- **TASK ITEM**: An exact copy of the listing below is needed, with no pictures in it.

- **INPUT MATERIAL**:
<<<<

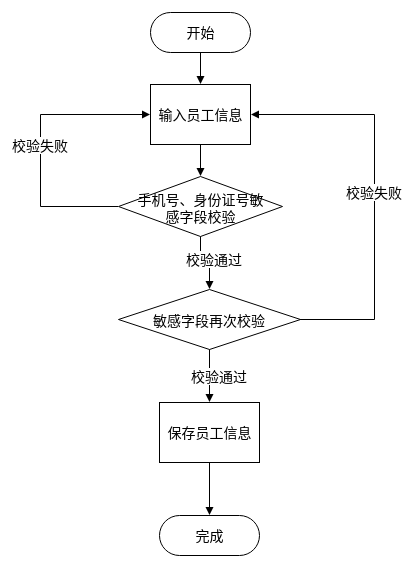
<!DOCTYPE html>
<html lang="zh-CN">
<head>
<meta charset="utf-8">
<title>员工信息校验流程</title>
<style>
:root { --paper: #fff; --ink: #000; }
* { box-sizing: border-box; }
html, body { margin: 0; overflow: hidden; background: var(--paper); }
.flowchart {
  position: relative;
  width: 414px;
  height: 568px;
  overflow: hidden;
  background: var(--paper);
  color: var(--ink);
  font: 14px/17px "Noto Sans CJK SC", "Noto Sans", sans-serif;
}
.connectors { position: absolute; inset: 0; display: block; }
.connectors .line, .connectors .diamond { fill: none; stroke: var(--ink); stroke-width: 1; }
.connectors .diamond { fill: var(--paper); }
.connectors .head { fill: var(--ink); }
.node, .label {
  position: absolute;
  display: flex;
  align-items: center;
  justify-content: center;
  text-align: center;
  white-space: nowrap;
}
.terminal, .process { border: 1px solid var(--ink); background: var(--paper); }
.terminal { width: 101px; height: 41px; border-radius: 21px; }
.process { width: 101px; height: 61px; }
.start { left: 150px; top: 12px; }
.input { left: 150px; top: 84px; }
.check { left: 118px; top: 177px; width: 165px; height: 61px; }
.recheck { left: 118px; top: 290px; width: 182px; height: 61px; }
.save { left: 159px; top: 402px; }
.done { left: 159px; top: 515px; }
.label { height: 17px; width: 58px; background: var(--paper); }
.fail-first { left: 11px; top: 137px; }
.fail-second { left: 345px; top: 184px; }
.pass-first { left: 185px; top: 251px; }
.pass-second { left: 190px; top: 368px; }
</style>
</head>
<body>
<main class="flowchart">
  <svg class="connectors" width="414" height="568" viewBox="0 0 414 568" aria-hidden="true">
    <defs>
      <path id="arrow-down" class="head" d="M0 0L-4 -8H4Z"/>
    </defs>
    <path class="line" d="M200.5 52V78M200.5 144V170M200.5 236V259.5H209.5V283M209.5 349V396M209.5 462V509"/>
    <path class="line" d="M118 206.5H40.5V114.5H144"/>
    <path class="line" d="M300 319.5H374.5V114.5H257"/>
    <use href="#arrow-down" x="200.5" y="84"/>
    <use href="#arrow-down" x="200.5" y="176"/>
    <use href="#arrow-down" x="209.5" y="289"/>
    <use href="#arrow-down" x="209.5" y="402"/>
    <use href="#arrow-down" x="209.5" y="515"/>
    <use href="#arrow-down" transform="translate(150 114.5) rotate(-90)"/>
    <use href="#arrow-down" transform="translate(251 114.5) rotate(90)"/>
    <polygon class="diamond" points="200.5,176.5 282.5,206.5 200.5,236.5 118.5,206.5"/>
    <polygon class="diamond" points="209.5,289.5 300.5,319.5 209.5,349.5 118.5,319.5"/>
  </svg>

  <div class="node terminal start">开始</div>
  <div class="node process input">输入员工信息</div>
  <div class="node check">手机号、身份证号敏<br>感字段校验</div>
  <div class="node recheck">敏感字段再次校验</div>
  <div class="node process save">保存员工信息</div>
  <div class="node terminal done">完成</div>

  <div class="label fail-first">校验失败</div>
  <div class="label fail-second">校验失败</div>
  <div class="label pass-first">校验通过</div>
  <div class="label pass-second">校验通过</div>
</main>
</body>
</html>
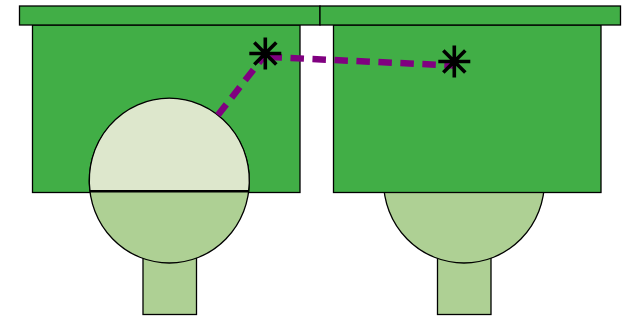
<!DOCTYPE html>
<html lang="en">
<head>
<meta charset="utf-8">
<title>Linked tanks diagram</title>
<style>
:root {
  --paper: #ffffff;
  --tank: #41ae46;
  --bulb: #aed094;
  --bulb-light: #dde7cc;
  --outline: #000000;
  --link: #800080;
}
html, body { margin: 0; background: var(--paper); overflow: hidden; }
.diagram { display: block; width: 640px; height: 320px; }
.tank, .lid { fill: var(--tank); }
.stem, .bulb { fill: var(--bulb); }
.dome { fill: var(--bulb-light); }
.outlined { stroke: var(--outline); stroke-width: 1.3; }
.waterline { stroke: var(--outline); stroke-width: 2.6; }
.link { fill: none; stroke: var(--link); stroke-width: 6.5; stroke-dasharray: 13.5 8.5; }
.star { fill: none; stroke: var(--outline); stroke-width: 3.6; }
</style>
</head>
<body>
<svg class="diagram" viewBox="0 0 640 320" role="img" aria-label="Two green tanks with round bulbs below, joined by a dashed purple line between two stars">
  <defs>
    <g id="star">
      <path class="star" d="M-16 0H16M0 -16V16M-11 -11L11 11M-11 11L11 -11"/>
    </g>
  </defs>

  <g class="outlined">
    <rect class="stem" x="143" y="240" width="53.5" height="74.5"/>
    <rect class="stem" x="437.5" y="240" width="53.5" height="74.5"/>
    <ellipse class="bulb" cx="464" cy="181" rx="80.5" ry="82"/>
    <rect class="tank" x="32.5" y="25" width="267.5" height="167.5"/>
    <rect class="tank" x="333.5" y="25" width="267.5" height="167.5"/>
    <rect class="lid" x="19.5" y="6" width="300.5" height="19"/>
    <rect class="lid" x="320" y="6" width="300.5" height="19"/>
    <ellipse class="bulb" cx="169.3" cy="181" rx="80" ry="82"/>
    <path class="dome" d="M90 191A80 82 0 1 1 248.6 191Z"/>
  </g>
  <line class="waterline" x1="90" y1="191.3" x2="249" y2="191.3"/>

  <path class="link" d="M218 115L265 55"/>
  <path class="link" d="M268.5 57L454 65.5"/>
  <use href="#star" x="265.3" y="53.5"/>
  <use href="#star" x="454.3" y="61.5"/>
</svg>
</body>
</html>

>>>>

- **TASK RESPONSE**:
<!DOCTYPE html>
<html lang="zh-CN">
<head>
<meta charset="utf-8">
<title>员工信息校验流程</title>
<style>
:root { --paper: #fff; --ink: #000; }
* { box-sizing: border-box; }
html, body { margin: 0; overflow: hidden; background: var(--paper); }
.flowchart {
  position: relative;
  width: 414px;
  height: 568px;
  overflow: hidden;
  background: var(--paper);
  color: var(--ink);
  font: 14px/17px "Noto Sans CJK SC", "Noto Sans", sans-serif;
}
.connectors { position: absolute; inset: 0; display: block; }
.connectors .line, .connectors .diamond { fill: none; stroke: var(--ink); stroke-width: 1; }
.connectors .diamond { fill: var(--paper); }
.connectors .head { fill: var(--ink); }
.node, .label {
  position: absolute;
  display: flex;
  align-items: center;
  justify-content: center;
  text-align: center;
  white-space: nowrap;
}
.terminal, .process { border: 1px solid var(--ink); background: var(--paper); }
.terminal { width: 101px; height: 41px; border-radius: 21px; }
.process { width: 101px; height: 61px; }
.start { left: 150px; top: 12px; }
.input { left: 150px; top: 84px; }
.check { left: 118px; top: 177px; width: 165px; height: 61px; }
.recheck { left: 118px; top: 290px; width: 182px; height: 61px; }
.save { left: 159px; top: 402px; }
.done { left: 159px; top: 515px; }
.label { height: 17px; width: 58px; background: var(--paper); }
.fail-first { left: 11px; top: 137px; }
.fail-second { left: 345px; top: 184px; }
.pass-first { left: 185px; top: 251px; }
.pass-second { left: 190px; top: 368px; }
</style>
</head>
<body>
<main class="flowchart">
  <svg class="connectors" width="414" height="568" viewBox="0 0 414 568" aria-hidden="true">
    <defs>
      <path id="arrow-down" class="head" d="M0 0L-4 -8H4Z"/>
    </defs>
    <path class="line" d="M200.5 52V78M200.5 144V170M200.5 236V259.5H209.5V283M209.5 349V396M209.5 462V509"/>
    <path class="line" d="M118 206.5H40.5V114.5H144"/>
    <path class="line" d="M300 319.5H374.5V114.5H257"/>
    <use href="#arrow-down" x="200.5" y="84"/>
    <use href="#arrow-down" x="200.5" y="176"/>
    <use href="#arrow-down" x="209.5" y="289"/>
    <use href="#arrow-down" x="209.5" y="402"/>
    <use href="#arrow-down" x="209.5" y="515"/>
    <use href="#arrow-down" transform="translate(150 114.5) rotate(-90)"/>
    <use href="#arrow-down" transform="translate(251 114.5) rotate(90)"/>
    <polygon class="diamond" points="200.5,176.5 282.5,206.5 200.5,236.5 118.5,206.5"/>
    <polygon class="diamond" points="209.5,289.5 300.5,319.5 209.5,349.5 118.5,319.5"/>
  </svg>

  <div class="node terminal start">开始</div>
  <div class="node process input">输入员工信息</div>
  <div class="node check">手机号、身份证号敏<br>感字段校验</div>
  <div class="node recheck">敏感字段再次校验</div>
  <div class="node process save">保存员工信息</div>
  <div class="node terminal done">完成</div>

  <div class="label fail-first">校验失败</div>
  <div class="label fail-second">校验失败</div>
  <div class="label pass-first">校验通过</div>
  <div class="label pass-second">校验通过</div>
</main>
</body>
</html>
<!DOCTYPE html>
<html lang="en">
<head>
<meta charset="utf-8">
<title>Linked tanks diagram</title>
<style>
:root {
  --paper: #ffffff;
  --tank: #41ae46;
  --bulb: #aed094;
  --bulb-light: #dde7cc;
  --outline: #000000;
  --link: #800080;
}
html, body { margin: 0; background: var(--paper); overflow: hidden; }
.diagram { display: block; width: 640px; height: 320px; }
.tank, .lid { fill: var(--tank); }
.stem, .bulb { fill: var(--bulb); }
.dome { fill: var(--bulb-light); }
.outlined { stroke: var(--outline); stroke-width: 1.3; }
.waterline { stroke: var(--outline); stroke-width: 2.6; }
.link { fill: none; stroke: var(--link); stroke-width: 6.5; stroke-dasharray: 13.5 8.5; }
.star { fill: none; stroke: var(--outline); stroke-width: 3.6; }
</style>
</head>
<body>
<svg class="diagram" viewBox="0 0 640 320" role="img" aria-label="Two green tanks with round bulbs below, joined by a dashed purple line between two stars">
  <defs>
    <g id="star">
      <path class="star" d="M-16 0H16M0 -16V16M-11 -11L11 11M-11 11L11 -11"/>
    </g>
  </defs>

  <g class="outlined">
    <rect class="stem" x="143" y="240" width="53.5" height="74.5"/>
    <rect class="stem" x="437.5" y="240" width="53.5" height="74.5"/>
    <ellipse class="bulb" cx="464" cy="181" rx="80.5" ry="82"/>
    <rect class="tank" x="32.5" y="25" width="267.5" height="167.5"/>
    <rect class="tank" x="333.5" y="25" width="267.5" height="167.5"/>
    <rect class="lid" x="19.5" y="6" width="300.5" height="19"/>
    <rect class="lid" x="320" y="6" width="300.5" height="19"/>
    <ellipse class="bulb" cx="169.3" cy="181" rx="80" ry="82"/>
    <path class="dome" d="M90 191A80 82 0 1 1 248.6 191Z"/>
  </g>
  <line class="waterline" x1="90" y1="191.3" x2="249" y2="191.3"/>

  <path class="link" d="M218 115L265 55"/>
  <path class="link" d="M268.5 57L454 65.5"/>
  <use href="#star" x="265.3" y="53.5"/>
  <use href="#star" x="454.3" y="61.5"/>
</svg>
</body>
</html>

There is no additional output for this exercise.